Transition to Adulthood

Transitionto Adulthood

Tearswelled up my eyes and my lips began to tremble. It was a feeling ofdisappointment mixed with a sense of betrayal. I clutched my mom’sblouse and looked up at her face as if to ask why. It was meant to bea joyous occasion, but where is the joy when you have to watch yourlife’s biggest hero leaving? Every step that Papa took towards theairport’s checking counter seemed like a step towards oblivion. Isecretly prayed for something to change his mind but then I realizedthat fate was not something anyone can control. I felt so helpless.

Mysisters and I hurriedly filed through the security gate as weattempted to catch the last glimpse of our father before he boardedthe plane. It seemed that our actions had caught the chubby securityguard manning the gate off-guard because he came running after ushuffing and puffing and gesticulating while shouting that we had toleave. Our mother got infuriated, and she scolded us a lot. It mademe miss Papa for he would always defend us. We went back home, andunlike the other times, Papa was not seated on his favorite rusticchair that was always right in front of the television. There was achange in the atmosphere and mood, but that was not the only changehappening.

Monthswent by, and my feelings of betrayal and disappointment morphed intoa type of resentment towards my father because he left. I cannotdeny that I yearned for his presence it was easier to dislike himthan to confront my real emotions and the lack of closure. Papa wouldcall every week to check up on all of us. Every time he called Iexperienced a rush of conflicting emotions to the point that manytimes I would engage him in incoherent conversations.
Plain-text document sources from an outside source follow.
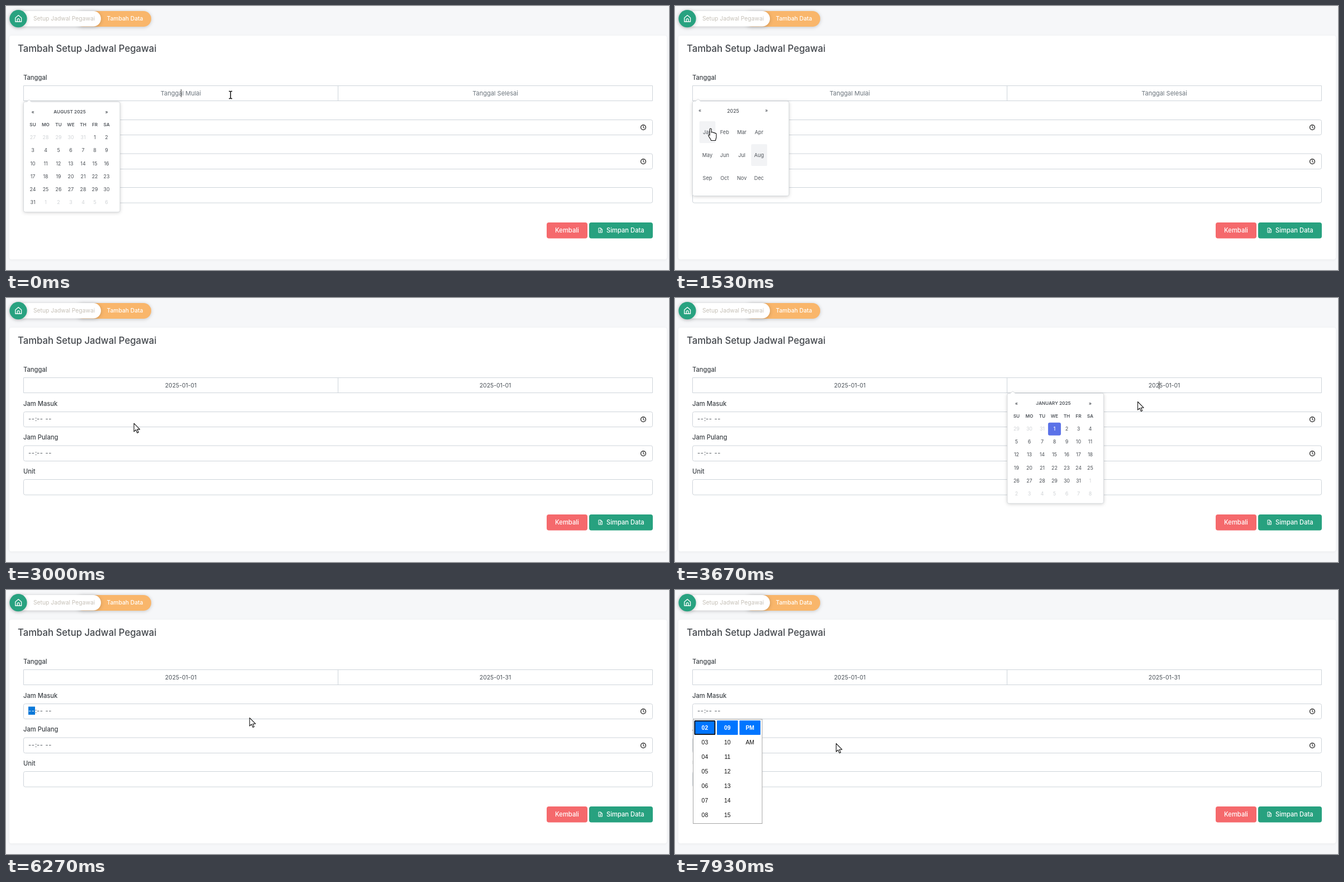
Recreate the animation shown at these times as an HTML page. Size 1187 by 472 pixels, loop 8 s.

```html
<!DOCTYPE html>
<html lang="id">
<head>
<meta charset="utf-8">
<title>Tambah Setup Jadwal Pegawai</title>
<style>
html, body { margin: 0; width: 100%; height: 100%; overflow: hidden; background: #f6f7f9; }
svg { display: block; font-family: Inter, "Open Sans", sans-serif; }
.field { fill: #fff; stroke: #ced4da; }
.soft { filter: drop-shadow(0 1px 3px #0003); }
.card { filter: drop-shadow(0 1px 2px #0000000d); }
</style>
</head>
<body>
<svg id="stage" width="1187" height="472" viewBox="0 0 1187 472">
  <rect width="1187" height="472" fill="#f6f7f9"/>
  <rect class="card" x="6" y="53" width="1177" height="400" rx="4" fill="#fff"/>
  <rect class="soft" x="124" y="9" width="136" height="28" rx="14" fill="#f9b66b"/>
  <rect class="soft" x="8" y="9" width="162" height="27.5" rx="13.75" fill="#fff"/>
  <circle class="soft" cx="22" cy="22.7" r="15.6" fill="#28a280"/>
  <path d="M16.8 21.2L22.2 16.6L27.6 21.2V28H16.8ZM20.3 28V24.6a1.9 1.9 0 0 1 3.8 0V28" fill="none" stroke="#fff" stroke-width="1.3" stroke-linejoin="round"/>
  <rect x="968" y="387" width="73" height="28.5" rx="4" fill="#f5696c"/>
  <rect x="1044" y="387" width="114" height="28.5" rx="4" fill="#27a17f"/>
  <path d="M1061 397h4l2.4 2.4v5.6h-6.4zM1064.7 397v2.7h2.7M1062.7 401.4h3M1062.7 403.2h3" fill="none" stroke="#fff"/>
  <path class="field" d="M31.5 142.5H1157.5V169.5H31.5ZM594.5 142.5V169.5"/>
  <rect class="field" x="31.5" y="203.5" width="1126" height="27" rx="3"/>
  <rect class="field" x="31.5" y="264" width="1126" height="27.5" rx="3"/>
  <rect class="field" x="31.5" y="324.5" width="1126" height="27.5" rx="3"/>
</svg>
<script>
const LOOP = 8000, STEP = 1000 / 15;
const FOCUS1 = -130, MONTHS = 1000, JANUARY = 1800, PICK1 = 2870, FOCUS2 = 3470,
      PICK2 = 5270, TIME_ON = 5870, TIME_OFF = 7270, POPUP = 7530;
const stage = document.getElementById('stage');

function add(parent, tag, attrs = {}, text) {
  const node = document.createElementNS('http://www.w3.org/2000/svg', tag);
  for (const k in attrs) node.setAttribute(k, attrs[k]);
  if (text !== undefined) node.textContent = text;
  return parent.appendChild(node);
}
const group = parent => add(parent, 'g');
const show = (node, on) => { node.style.display = on ? '' : 'none'; };
const put = (node, x, y) => node.setAttribute('transform', `translate(${x} ${y})`);

// y is the middle of the capitals
function label(parent, text, x, y, size, fill, weight = 400, anchor = 'middle', more = {}) {
  return add(parent, 'text', { x, y: y + size * .364, 'font-size': size, fill,
    'font-weight': weight, 'text-anchor': anchor, ...more }, text);
}
const left = (text, x, y, size, fill, weight) => label(stage, text, x, y, size, fill, weight, 'start');

left('Setup Jadwal Pegawai', 49, 22.7, 10.3, '#c6c1b8');
left('Tambah Data', 180.5, 22.7, 10.3, '#fff', 500);
left('Tambah Setup Jadwal Pegawai', 21, 76, 16.7, '#44484d', 500);
['Tanggal', 'Jam Masuk', 'Jam Pulang', 'Unit'].forEach((s, i) =>
  left(s, 31, 128 + i * 60.7, 11.2, '#3f4449', 500));
label(stage, 'Kembali', 1004.5, 401, 11.2, '#fff', 500);
left('Simpan Data', 1075, 401, 11.2, '#fff', 500);

const startText = label(stage, '', 313, 155.5, 11, '#6c757d');
const endText = label(stage, '', 876, 155.5, 11, '#6c757d');
const caret = add(stage, 'rect', { y: 149, width: 1, height: 14, fill: '#333' });

const selection = add(stage, 'rect', { x: 40, y: 208.5, width: 12, height: 14.5, fill: '#0a78d8' });
const hours = [216, 277].map(y => {
  const [hh] = [['--', 40], [':', 52], ['--', 55], ['--', 70.5]].map(([s, x]) =>
    label(stage, s, x, y, 11.2, '#495057', 400, 'start', { 'letter-spacing': .5 }));
  add(stage, 'circle', { cx: 1141, cy: y + 1, r: 4.4, fill: 'none', stroke: '#111', 'stroke-width': 1.2 });
  add(stage, 'path', { d: `M1141 ${y - 2}v3.2l2 1.3`, fill: 'none', stroke: '#111' });
  return hh;
});

const COLS = [17, 40, 63, 85, 107, 128, 149];
const ROW = 23.1, GRID_TOP = 222.4;

function panel(height) {
  const root = group(stage);
  add(root, 'rect', { class: 'soft', x: .5, y: 170, width: 172.5, height, rx: 3, fill: '#fff' });
  add(root, 'path', { d: `M6 170L10.3 166.5L14.6 170H170a3 3 0 0 1 3 3v${height - 6}a3 3 0 0 1 -3 3H3.5a3 3 0 0 1 -3 -3V173a3 3 0 0 1 3 -3Z`,
    fill: '#fff', stroke: '#d3d6da', 'stroke-width': .9 });
  const hover = add(root, 'rect', { fill: '#f2f3f5', rx: 2 });
  return { root, hover };
}

function dayView(title, first, before, length, chosen) {
  const view = panel(197);
  const { root } = view;
  const bold = (s, x, y) => label(root, s, x, y, 8.2, '#50555b', 600);
  bold('«', 17, 187.3);
  bold(title, 83, 187.5);
  bold('»', 149, 187.3);
  ['SU', 'MO', 'TU', 'WE', 'TH', 'FR', 'SA'].forEach((s, i) => bold(s, COLS[i], 210.5));
  for (let i = 0; i < 42; i++) {
    const n = i - first + 1, inside = n > 0 && n <= length;
    const day = n < 1 ? before + n : inside ? n : n - length;
    const x = COLS[i % 7], y = 233.8 + Math.floor(i / 7) * ROW;
    const picked = n === chosen;
    if (picked) add(root, 'rect', { x: x - 11.5, y: y - 11.3, width: 23, height: 23, rx: 3, fill: '#5b72e8' });
    label(root, day, x, y, 8.8, picked ? '#fff' : inside ? '#4b5056' : '#d0d3d6', picked ? 500 : 400);
  }
  view.cell = (x, y) => {
    if (x > 29 && x < 137 && y > 177 && y < 199) return [29, 176.5, 108, 22];
    const r = Math.floor((y - GRID_TOP) / ROW);
    const c = COLS.findIndex(m => Math.abs(x - m) < 11.2);
    return r >= 0 && r < 6 && c >= 0 ? [COLS[c] - 10.5, GRID_TOP + r * ROW, 21, 22.5] : null;
  };
  return view;
}

function monthView() {
  const view = panel(169.5);
  const { root } = view;
  label(root, '«', 13.5, 187.3, 8.4, '#50555b', 500);
  label(root, '2025', 73, 187.5, 8.6, '#50555b', 500);
  label(root, '»', 132.7, 187.3, 8.4, '#50555b', 500);
  add(root, 'rect', { x: 105.3, y: 247, width: 28.7, height: 39, rx: 2, fill: '#f2f3f5' });
  'Jan Feb Mar Apr May Jun Jul Aug Sep Oct Nov Dec'.split(' ').forEach((s, i) =>
    label(root, s, 27 + i % 4 * 30.8, 225.3 + Math.floor(i / 4) * 41.4, 9.2, '#50555b'));
  view.cell = (x, y) => {
    const c = Math.floor((x - 11.5) / 30.8), r = Math.floor((y - 204.5) / 41.4);
    return c >= 0 && c < 4 && r >= 0 && r < 3 ? [12.7 + c * 30.8, 206 + r * 41.4, 28.7, 39] : null;
  };
  return view;
}

const views = [
  { ...dayView('AUGUST 2025', 5, 31, 31), from: FOCUS1, to: MONTHS, x: 31 },
  { ...monthView(), from: MONTHS, to: JANUARY, x: 31 },
  { ...dayView('JANUARY 2025', 3, 31, 31), from: JANUARY, to: PICK1, x: 31 },
  { ...dayView('JANUARY 2025', 3, 31, 31, 1), from: FOCUS2, to: PICK2, x: 594.4 },
];

const popup = group(stage);
add(popup, 'rect', { x: 32.5, y: 231, width: 123.5, height: 186.5, fill: '#fff', stroke: '#a5a5a5' });
const two = n => String(n).padStart(2, '0');
[i => two(i + 2), i => two(i + 9), i => ['PM', 'AM'][i]].forEach((name, c) => {
  const x = 53.4 + c * 40.4;
  add(popup, 'rect', { x: x - 18.8, y: 233.3, width: 37.6, height: 25.7, rx: 1, fill: '#0075ff' });
  if (!c) add(popup, 'rect', { x: x - 18, y: 234.2, width: 36, height: 24, rx: 1, fill: 'none', stroke: '#101010', 'stroke-width': 1.8 });
  for (let i = 0; i < 7 && name(i); i++)
    label(popup, name(i), x, 246 + i * 26, 10.4, i ? '#111' : '#fff', i ? 400 : 700, 'middle',
      { 'font-family': 'Liberation Sans, Arial, sans-serif' });
});

const pointer = group(stage);
const shapes = {
  arrow: 'M.5 .5V15.2L3.9 12L6.4 17.6L8.7 16.6L6.3 11.2H11Z',
  hand: 'M-1.8 1.4C-1.8 -.5 1.2 -.5 1.2 1.4V7.2C1.6 6 4.2 6.3 4.4 7.8C5.1 6.9 7.3 7.3 7.4 8.7C8.4 8 10 8.6 10 10.2V15.2C10 17.2 8.8 18.4 8.6 21.5H.6C.4 18.7 -2.8 16.2 -4.2 12.8C-4.6 11.2 -2.8 10.6 -1.8 12.2Z',
  beam: 'M-3 -6.5H-1L0 -5.8L1 -6.5H3M0 -5.8V5.8M-3 6.5H-1L0 5.8L1 6.5H3',
};
const cursors = {};
for (const k in shapes) cursors[k] = add(pointer, 'path', { d: shapes[k],
  fill: k === 'beam' ? 'none' : '#fff', stroke: '#111', 'stroke-width': k === 'beam' ? 1.5 : 1.1, 'stroke-linejoin': 'round' });
add(cursors.hand.parentNode, 'path', { d: '', fill: 'none' });

// time, x, y, 1 = eased arrival
const path = [
  [0, 402, 159], [60, 402, 159], [740, 116, 188, 1], [1000, 116, 188], [1470, 64, 219, 1],
  [1800, 64, 219], [2130, 55, 222, 1], [2530, 102, 236, 1], [2730, 113, 236], [2870, 113, 236],
  [3400, 838, 159, 1], [3470, 838, 159], [3670, 828, 185], [4530, 716, 252, 1], [4930, 723, 322],
  [5270, 723, 322], [5850, 300, 214, 1], [6070, 283, 217], [6270, 435, 228], [6600, 760, 238],
  [7000, 1094, 225], [7270, 1136, 219], [7500, 1136, 219], [7930, 288, 274, 1], [LOOP, 288, 274],
];
function pointerAt(t) {
  const i = Math.max(1, path.findIndex(p => p[0] >= t));
  const a = path[i - 1], b = path[i];
  let p = (t - a[0]) / (b[0] - a[0]);
  if (b[3]) p = p * p * (3 - 2 * p);
  return [a[1] + (b[1] - a[1]) * p, a[2] + (b[2] - a[2]) * p];
}

function setField(node, value, hint) {
  node.textContent = value || hint;
  node.setAttribute('fill', value ? '#495057' : '#6c757d');
  node.setAttribute('font-size', value ? 10.4 : 11);
}

function render(time) {
  const t = Math.floor((time + 4) / STEP) * STEP + 4;
  const [x, y] = pointerAt(t);
  let kind = y > 142 && y < 169 && x > 31 && x < 1158 ? 'beam' : 'arrow';

  for (const v of views) {
    const open = t >= v.from && t < v.to;
    show(v.root, open);
    if (!open) continue;
    const rest = Math.max(0, 1 - (t - v.from) / 300);
    put(v.root, v.x, 8 * rest ** 3);
    const cell = v.cell(x - v.x, y);
    show(v.hover, cell);
    if (cell) {
      kind = 'hand';
      ['x', 'y', 'width', 'height'].forEach((k, i) => v.hover.setAttribute(k, cell[i]));
    }
  }

  setField(startText, t >= PICK1 && '2025-01-01', 'Tanggal Mulai');
  setField(endText, t >= PICK1 && (t < PICK2 ? '2025-01-01' : '2025-01-31'), 'Tanggal Selesai');

  const second = t >= FOCUS2;
  const focused = second ? t < PICK2 : t < PICK1;
  caret.setAttribute('x', second ? 866.3 : 313);
  show(caret, focused && Math.floor((t - (second ? FOCUS2 : FOCUS1)) / 530) % 2 === 0);

  const active = t >= TIME_ON && t < TIME_OFF;
  show(selection, active);
  hours[0].setAttribute('fill', active ? '#fff' : '#495057');
  show(popup, t >= POPUP);

  for (const k in cursors) show(cursors[k], k === kind);
  put(pointer, x, y);
}

const began = performance.now();
function tick() {
  render((performance.now() - began) % LOOP);
  requestAnimationFrame(tick);
}
tick();
</script>
</body>
</html>
```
At times Irefused to talk to papa when he called. I wanted to push my fatheraway so badly, yet I wanted to talk to him for hours and hours. Ofcourse, I could not talk to him for long since my sisters were alwaysclamoring for the phone as they also wanted to have their chance tospeak to papa.

Ayear went by, and he had he had missed my first play and my baptism.Two years after my father had gone to America, he came back. Thetiming could not have been more imperfect. When he came home, I wasstudying for my National Achievement Tests. My father and I had fewconversations. They were awkwardly formal. Papa was a stranger to me.I felt the distance in between us since it was very different to theway I talked to my uncles. My uncles were the central male figures inmy life and conversing with them was easy. A week later, my fatherwas back in the United States. Soon after I was in high school andPapa was not there to see me off.

Oneday as I was walking with my best friend Angelo to school, we decidedto take a shortcut that cut across a construction site. We had barelygotten halfway when I felt a sharp pain in my heel. I immediatelyrealized that I had stepped on an upturned nail. I began to removethe nail slowly before I took off my shoe. My white socks were soakedin crimson color. I bit my teeth as I threw away my spoilt shoe. Angelo looked at me in surprise as he picked up the shoe I hadthrown. “This is an absolutely good shoe!” he cried out.

“Papawill send me money for another pair,” I said as I pulled out myspare Converse shoes. I did not understand why Angelo was eager totake my damaged and bloodied shoes. That was until I looked at hiswell-worn leather shoes then I had an epiphany. I felt ashamed of myactions. Angelo and I had grown up in the same neighborhood livingthe same lives. Papa had gone to America to look for a brighterfuture, not for himself but for my siblings and me. I was clouded ina feeling of shame, guilt, and disappointment as I had spent most ofmy childhood blaming my father for leaving yet I never empathizedwith him. If he had not gone to the US, my shoes would resemble thoseof Angelo. I took my shoes and placed them in my bag. I had twothings to mend. My shoes and my relationship with Papa.